▶ **WHAT THE EXERCISE ASKS**: Whenever a line of the data below holds the string "preprocess", copy that line.
——
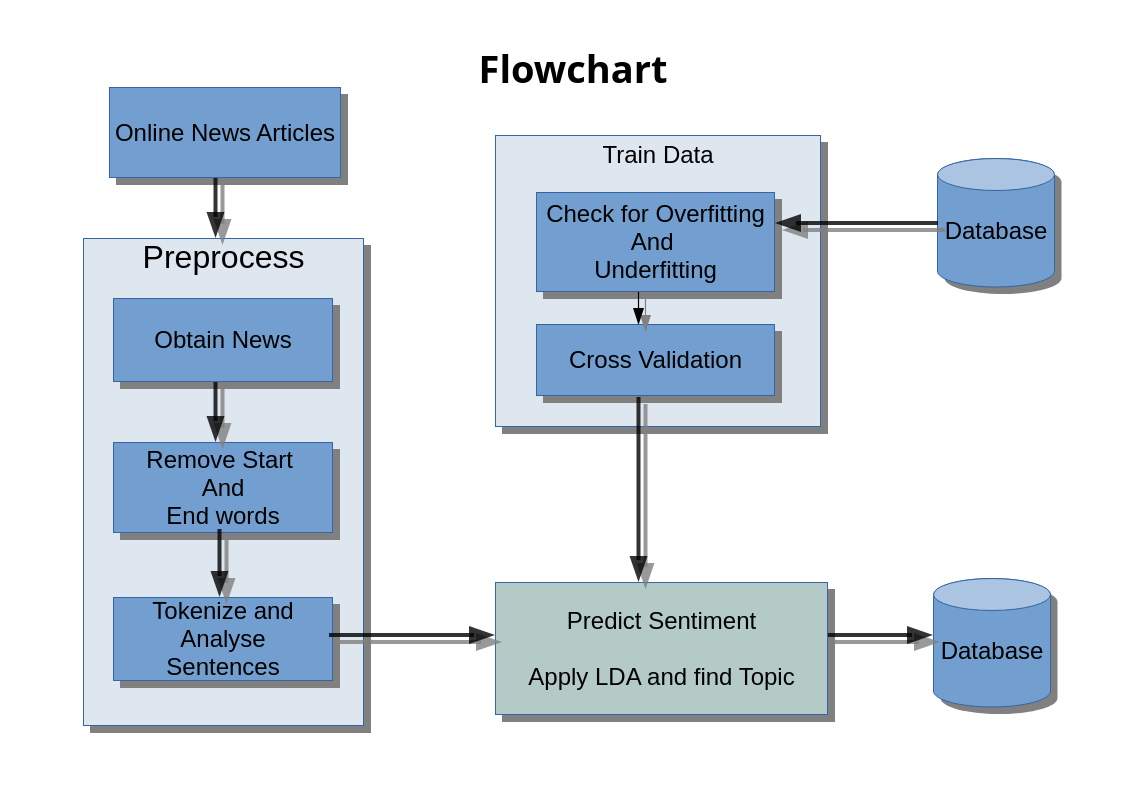
<!DOCTYPE html>
<html lang="en">
<head>
<meta charset="utf-8">
<title>Flowchart</title>
<style>
  :root {
    --step: #729fcf;
    --step-light: #aac4e2;
    --panel: #dee6f0;
    --result: #b4cac6;
    --edge: #3465a4;
    --shadow: #808080;
    --ink: #000;
  }
  * { box-sizing: border-box; margin: 0; }
  body { width: 1123px; height: 794px; overflow: hidden; background: #fff; }
  .flowchart {
    position: relative; width: 1123px; height: 794px; overflow: hidden;
    color: var(--ink);
    font: 24px/28px "Liberation Sans", Arial, sans-serif;
    text-align: center; white-space: nowrap;
  }
  h1 {
    position: absolute; left: 473px; top: 42px; width: 200px;
    display: flex; justify-content: center;
    font: 700 38px/52px "Noto Sans", "Open Sans", sans-serif;
  }
  .panel, .step {
    position: absolute; display: flex; justify-content: center;
    border: 1px solid var(--edge); box-shadow: 7px 7px 0 var(--shadow);
  }
  .panel { background: var(--panel); }
  .panel h2 { font-size: 24px; line-height: 28px; font-weight: 400; padding-top: 5px; }
  .step { background: var(--step); align-items: center; }
  .preprocess { left: 83px; top: 238px; width: 281px; height: 488px; }
  .preprocess h2 { font-size: 32px; line-height: 37px; padding-top: 0; }
  .train { left: 495px; top: 135px; width: 326px; height: 292px; }
  .articles { left: 109px; top: 87px; width: 232px; height: 91px; }
  .obtain { left: 113px; top: 298px; width: 220px; height: 84px; }
  .remove { left: 113px; top: 442px; width: 220px; height: 91px; }
  .tokenize { left: 113px; top: 597px; width: 220px; height: 84px; }
  .fitting { left: 536px; top: 192px; width: 239px; height: 100px; }
  .validation { left: 536px; top: 324px; width: 239px; height: 72px; }
  .predict { left: 495px; top: 582px; width: 333px; height: 133px; background: var(--result); }
  .predict p + p { margin-top: 28px; }
  .database {
    position: absolute; width: 118px; height: 129px;
    display: flex; align-items: center; justify-content: center; padding-top: 16px;
  }
  .database svg { position: absolute; left: 0; top: 0; overflow: visible; }
  .database span { position: relative; }
  .source { left: 937px; top: 158px; }
  .store { left: 933px; top: 578px; }
  .connectors { position: absolute; left: 0; top: 0; pointer-events: none; }
</style>
</head>
<body>
<main class="flowchart">
  <h1>Flowchart</h1>

  <section class="panel preprocess"><h2>Preprocess</h2></section>
  <section class="panel train"><h2>Train Data</h2></section>

  <div class="step articles">Online News Articles</div>
  <div class="step obtain">Obtain News</div>
  <div class="step remove"><p>Remove Start&nbsp;<br>And<br>End words</p></div>
  <div class="step tokenize"><p>Tokenize and<br>Analyse<br>Sentences</p></div>
  <div class="step fitting"><p>Check for Overfitting<br>And&nbsp;<br>Underfitting</p></div>
  <div class="step validation">Cross Validation</div>
  <div class="step predict"><div><p>Predict Sentiment</p><p>Apply LDA and find Topic</p></div></div>

  <div class="database source">
    <svg width="118" height="129" aria-hidden="true">
      <defs>
        <path id="drum" d="M0.5 17C0.5 8 27 0.5 59 0.5S117.5 8 117.5 17V113C117.5 122 91 129 59 129S0.5 122 0.5 113Z"/>
        <g id="cylinder">
          <use href="#drum" x="7" y="7" fill="var(--shadow)"/>
          <use href="#drum" fill="var(--step)" stroke="var(--edge)"/>
          <ellipse cx="59" cy="16.5" rx="58.5" ry="16" fill="var(--step-light)" stroke="var(--edge)"/>
        </g>
      </defs>
      <use href="#cylinder"/>
    </svg>
    <span>Database</span>
  </div>
  <div class="database store">
    <svg width="118" height="129" aria-hidden="true"><use href="#cylinder"/></svg>
    <span>Database</span>
  </div>

  <svg class="connectors" width="1123" height="794" viewBox="0 0 1123 794" aria-hidden="true">
    <defs>
      <polygon id="head" points="0,0 -9,-26 9,-26"/>
      <g id="arrow-lines" fill="none" stroke="currentColor" stroke-width="4">
        <path d="M215.5 178V217"/>
        <path d="M215.5 382V421"/>
        <path d="M219.5 529V576"/>
        <path d="M638.5 397V560"/>
        <path d="M938 223H796"/>
        <path d="M329 635H474"/>
        <path d="M828 635H912"/>
      </g>
      <g id="arrow-heads" fill="currentColor">
        <use href="#head" x="215.5" y="238"/>
        <use href="#head" x="215.5" y="442"/>
        <use href="#head" x="219.5" y="597"/>
        <use href="#head" x="638.5" y="582"/>
        <use href="#head" transform="translate(775 223) rotate(90)"/>
        <use href="#head" transform="translate(495 635) rotate(-90)"/>
        <use href="#head" transform="translate(933 635) rotate(-90)"/>
      </g>
      <g id="thin-arrow" fill="currentColor">
        <path d="M638.5 292V310" stroke="currentColor" stroke-width="1.2"/>
        <polygon points="638.5,325 633,308 644,308"/>
      </g>
    </defs>
    <g color="#808080" transform="translate(7 7)">
      <use href="#arrow-lines" opacity=".8"/>
      <use href="#arrow-heads" opacity=".8"/>
      <use href="#thin-arrow"/>
    </g>
    <g color="#000">
      <use href="#arrow-lines" opacity=".8"/>
      <use href="#arrow-heads" opacity=".8"/>
      <use href="#thin-arrow"/>
    </g>
  </svg>
</main>
</body>
</html>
——
▶ **ANSWER AREA**:
  .preprocess { left: 83px; top: 238px; width: 281px; height: 488px; }
  .preprocess h2 { font-size: 32px; line-height: 37px; padding-top: 0; }
  <section class="panel preprocess"><h2>Preprocess</h2></section>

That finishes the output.